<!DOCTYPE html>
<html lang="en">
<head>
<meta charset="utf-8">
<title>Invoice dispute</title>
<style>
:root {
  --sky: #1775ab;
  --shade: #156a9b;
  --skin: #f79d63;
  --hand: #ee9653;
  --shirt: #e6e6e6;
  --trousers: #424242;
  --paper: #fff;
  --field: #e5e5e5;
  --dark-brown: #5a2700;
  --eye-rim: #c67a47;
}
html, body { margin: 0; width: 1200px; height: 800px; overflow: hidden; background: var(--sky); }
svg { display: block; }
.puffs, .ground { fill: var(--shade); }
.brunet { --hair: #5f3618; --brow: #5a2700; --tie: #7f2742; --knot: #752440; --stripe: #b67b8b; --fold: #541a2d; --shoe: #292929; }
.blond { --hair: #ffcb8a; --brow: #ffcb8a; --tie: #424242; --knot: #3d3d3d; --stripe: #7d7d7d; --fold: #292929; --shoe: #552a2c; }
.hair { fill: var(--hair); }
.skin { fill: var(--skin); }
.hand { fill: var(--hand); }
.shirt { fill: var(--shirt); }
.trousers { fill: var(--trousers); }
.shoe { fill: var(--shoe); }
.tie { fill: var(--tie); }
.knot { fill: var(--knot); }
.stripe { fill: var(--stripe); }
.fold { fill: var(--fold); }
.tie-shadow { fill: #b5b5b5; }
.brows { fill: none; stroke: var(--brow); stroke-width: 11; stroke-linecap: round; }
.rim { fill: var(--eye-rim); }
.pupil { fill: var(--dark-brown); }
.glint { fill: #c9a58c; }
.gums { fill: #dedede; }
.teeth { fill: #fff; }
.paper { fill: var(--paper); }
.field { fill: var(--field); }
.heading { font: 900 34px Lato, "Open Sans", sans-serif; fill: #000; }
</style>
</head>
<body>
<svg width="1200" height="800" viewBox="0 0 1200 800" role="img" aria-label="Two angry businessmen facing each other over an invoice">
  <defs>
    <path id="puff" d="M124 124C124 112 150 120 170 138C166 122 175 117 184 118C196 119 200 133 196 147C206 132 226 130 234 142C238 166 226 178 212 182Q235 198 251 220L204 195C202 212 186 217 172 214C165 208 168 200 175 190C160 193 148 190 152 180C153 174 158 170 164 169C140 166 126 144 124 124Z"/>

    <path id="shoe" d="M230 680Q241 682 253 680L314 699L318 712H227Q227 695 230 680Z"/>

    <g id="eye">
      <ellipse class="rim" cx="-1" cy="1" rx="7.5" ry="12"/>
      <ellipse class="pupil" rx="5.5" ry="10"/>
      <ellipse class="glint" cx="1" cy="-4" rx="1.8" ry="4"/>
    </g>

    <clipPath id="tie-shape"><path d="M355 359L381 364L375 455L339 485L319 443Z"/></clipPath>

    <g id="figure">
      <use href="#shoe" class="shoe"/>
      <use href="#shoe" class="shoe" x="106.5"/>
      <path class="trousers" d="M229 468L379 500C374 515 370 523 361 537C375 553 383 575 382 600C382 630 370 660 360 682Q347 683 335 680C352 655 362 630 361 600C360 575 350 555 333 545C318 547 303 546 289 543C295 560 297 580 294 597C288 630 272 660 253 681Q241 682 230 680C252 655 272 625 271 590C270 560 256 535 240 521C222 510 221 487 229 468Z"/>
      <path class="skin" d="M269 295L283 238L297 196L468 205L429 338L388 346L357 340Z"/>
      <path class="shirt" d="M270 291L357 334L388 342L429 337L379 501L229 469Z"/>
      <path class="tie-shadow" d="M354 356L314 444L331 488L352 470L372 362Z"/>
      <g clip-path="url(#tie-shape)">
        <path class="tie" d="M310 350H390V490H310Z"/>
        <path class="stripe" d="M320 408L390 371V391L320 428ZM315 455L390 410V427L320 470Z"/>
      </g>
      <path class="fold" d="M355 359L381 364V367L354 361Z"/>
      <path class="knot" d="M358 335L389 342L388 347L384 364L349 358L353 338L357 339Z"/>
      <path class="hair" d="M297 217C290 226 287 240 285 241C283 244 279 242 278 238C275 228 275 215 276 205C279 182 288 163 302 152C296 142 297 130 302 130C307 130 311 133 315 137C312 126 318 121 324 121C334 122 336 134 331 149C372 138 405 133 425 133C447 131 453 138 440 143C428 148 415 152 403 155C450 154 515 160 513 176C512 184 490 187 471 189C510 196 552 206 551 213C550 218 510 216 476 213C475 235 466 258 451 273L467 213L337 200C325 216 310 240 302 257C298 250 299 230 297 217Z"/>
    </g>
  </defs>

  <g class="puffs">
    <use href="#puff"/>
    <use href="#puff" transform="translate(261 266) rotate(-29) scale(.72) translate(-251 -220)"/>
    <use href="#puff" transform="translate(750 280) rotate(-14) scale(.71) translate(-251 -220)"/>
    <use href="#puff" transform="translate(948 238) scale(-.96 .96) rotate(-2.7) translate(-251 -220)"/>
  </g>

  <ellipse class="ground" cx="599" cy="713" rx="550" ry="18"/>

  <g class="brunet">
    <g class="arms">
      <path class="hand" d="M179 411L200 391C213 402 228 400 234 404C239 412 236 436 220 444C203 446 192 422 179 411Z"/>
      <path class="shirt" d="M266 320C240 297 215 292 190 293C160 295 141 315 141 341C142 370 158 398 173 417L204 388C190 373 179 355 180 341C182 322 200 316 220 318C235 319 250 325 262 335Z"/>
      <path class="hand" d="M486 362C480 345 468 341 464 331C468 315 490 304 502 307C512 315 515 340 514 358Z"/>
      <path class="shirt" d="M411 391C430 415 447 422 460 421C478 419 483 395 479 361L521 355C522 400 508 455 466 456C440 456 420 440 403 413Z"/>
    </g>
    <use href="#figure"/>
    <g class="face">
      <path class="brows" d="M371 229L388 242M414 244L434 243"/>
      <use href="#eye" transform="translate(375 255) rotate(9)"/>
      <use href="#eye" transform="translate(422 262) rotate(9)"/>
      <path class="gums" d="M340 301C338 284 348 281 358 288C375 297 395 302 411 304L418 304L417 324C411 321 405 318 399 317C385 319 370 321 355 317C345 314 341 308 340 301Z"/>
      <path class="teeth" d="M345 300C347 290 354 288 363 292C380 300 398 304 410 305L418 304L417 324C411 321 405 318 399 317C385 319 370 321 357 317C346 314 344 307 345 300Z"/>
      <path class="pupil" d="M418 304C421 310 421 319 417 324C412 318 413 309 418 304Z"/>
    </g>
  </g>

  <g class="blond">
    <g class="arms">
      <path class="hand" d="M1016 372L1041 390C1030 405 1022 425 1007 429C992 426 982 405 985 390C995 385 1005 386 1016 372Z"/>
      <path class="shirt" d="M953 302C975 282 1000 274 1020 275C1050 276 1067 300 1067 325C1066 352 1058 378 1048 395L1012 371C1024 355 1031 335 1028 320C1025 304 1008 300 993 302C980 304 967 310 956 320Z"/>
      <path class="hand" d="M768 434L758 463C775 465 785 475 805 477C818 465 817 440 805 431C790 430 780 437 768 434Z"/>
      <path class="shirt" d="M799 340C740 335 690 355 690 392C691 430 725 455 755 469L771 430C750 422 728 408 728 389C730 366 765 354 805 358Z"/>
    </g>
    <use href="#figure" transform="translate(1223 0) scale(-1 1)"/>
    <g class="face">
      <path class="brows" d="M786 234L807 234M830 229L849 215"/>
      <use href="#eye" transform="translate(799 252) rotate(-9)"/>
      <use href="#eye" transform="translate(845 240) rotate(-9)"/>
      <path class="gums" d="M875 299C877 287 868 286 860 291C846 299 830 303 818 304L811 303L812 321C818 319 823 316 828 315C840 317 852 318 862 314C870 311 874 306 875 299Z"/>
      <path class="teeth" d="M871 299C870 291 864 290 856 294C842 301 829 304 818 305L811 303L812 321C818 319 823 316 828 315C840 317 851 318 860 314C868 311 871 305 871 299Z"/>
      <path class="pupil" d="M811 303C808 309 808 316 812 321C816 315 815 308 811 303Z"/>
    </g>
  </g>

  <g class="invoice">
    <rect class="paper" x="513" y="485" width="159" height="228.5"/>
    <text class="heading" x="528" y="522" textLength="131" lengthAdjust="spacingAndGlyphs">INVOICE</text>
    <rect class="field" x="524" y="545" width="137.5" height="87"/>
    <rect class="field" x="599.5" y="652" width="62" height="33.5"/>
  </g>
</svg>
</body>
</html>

•••••

DESCRIPTION OF THE TASK:
Filter the lines above so that only those with the string "hand" remain, then copy them.

REPLY:
  --hand: #ee9653;
.hand { fill: var(--hand); }
      <path class="hand" d="M179 411L200 391C213 402 228 400 234 404C239 412 236 436 220 444C203 446 192 422 179 411Z"/>
      <path class="hand" d="M486 362C480 345 468 341 464 331C468 315 490 304 502 307C512 315 515 340 514 358Z"/>
      <path class="hand" d="M1016 372L1041 390C1030 405 1022 425 1007 429C992 426 982 405 985 390C995 385 1005 386 1016 372Z"/>
      <path class="hand" d="M768 434L758 463C775 465 785 475 805 477C818 465 817 440 805 431C790 430 780 437 768 434Z"/>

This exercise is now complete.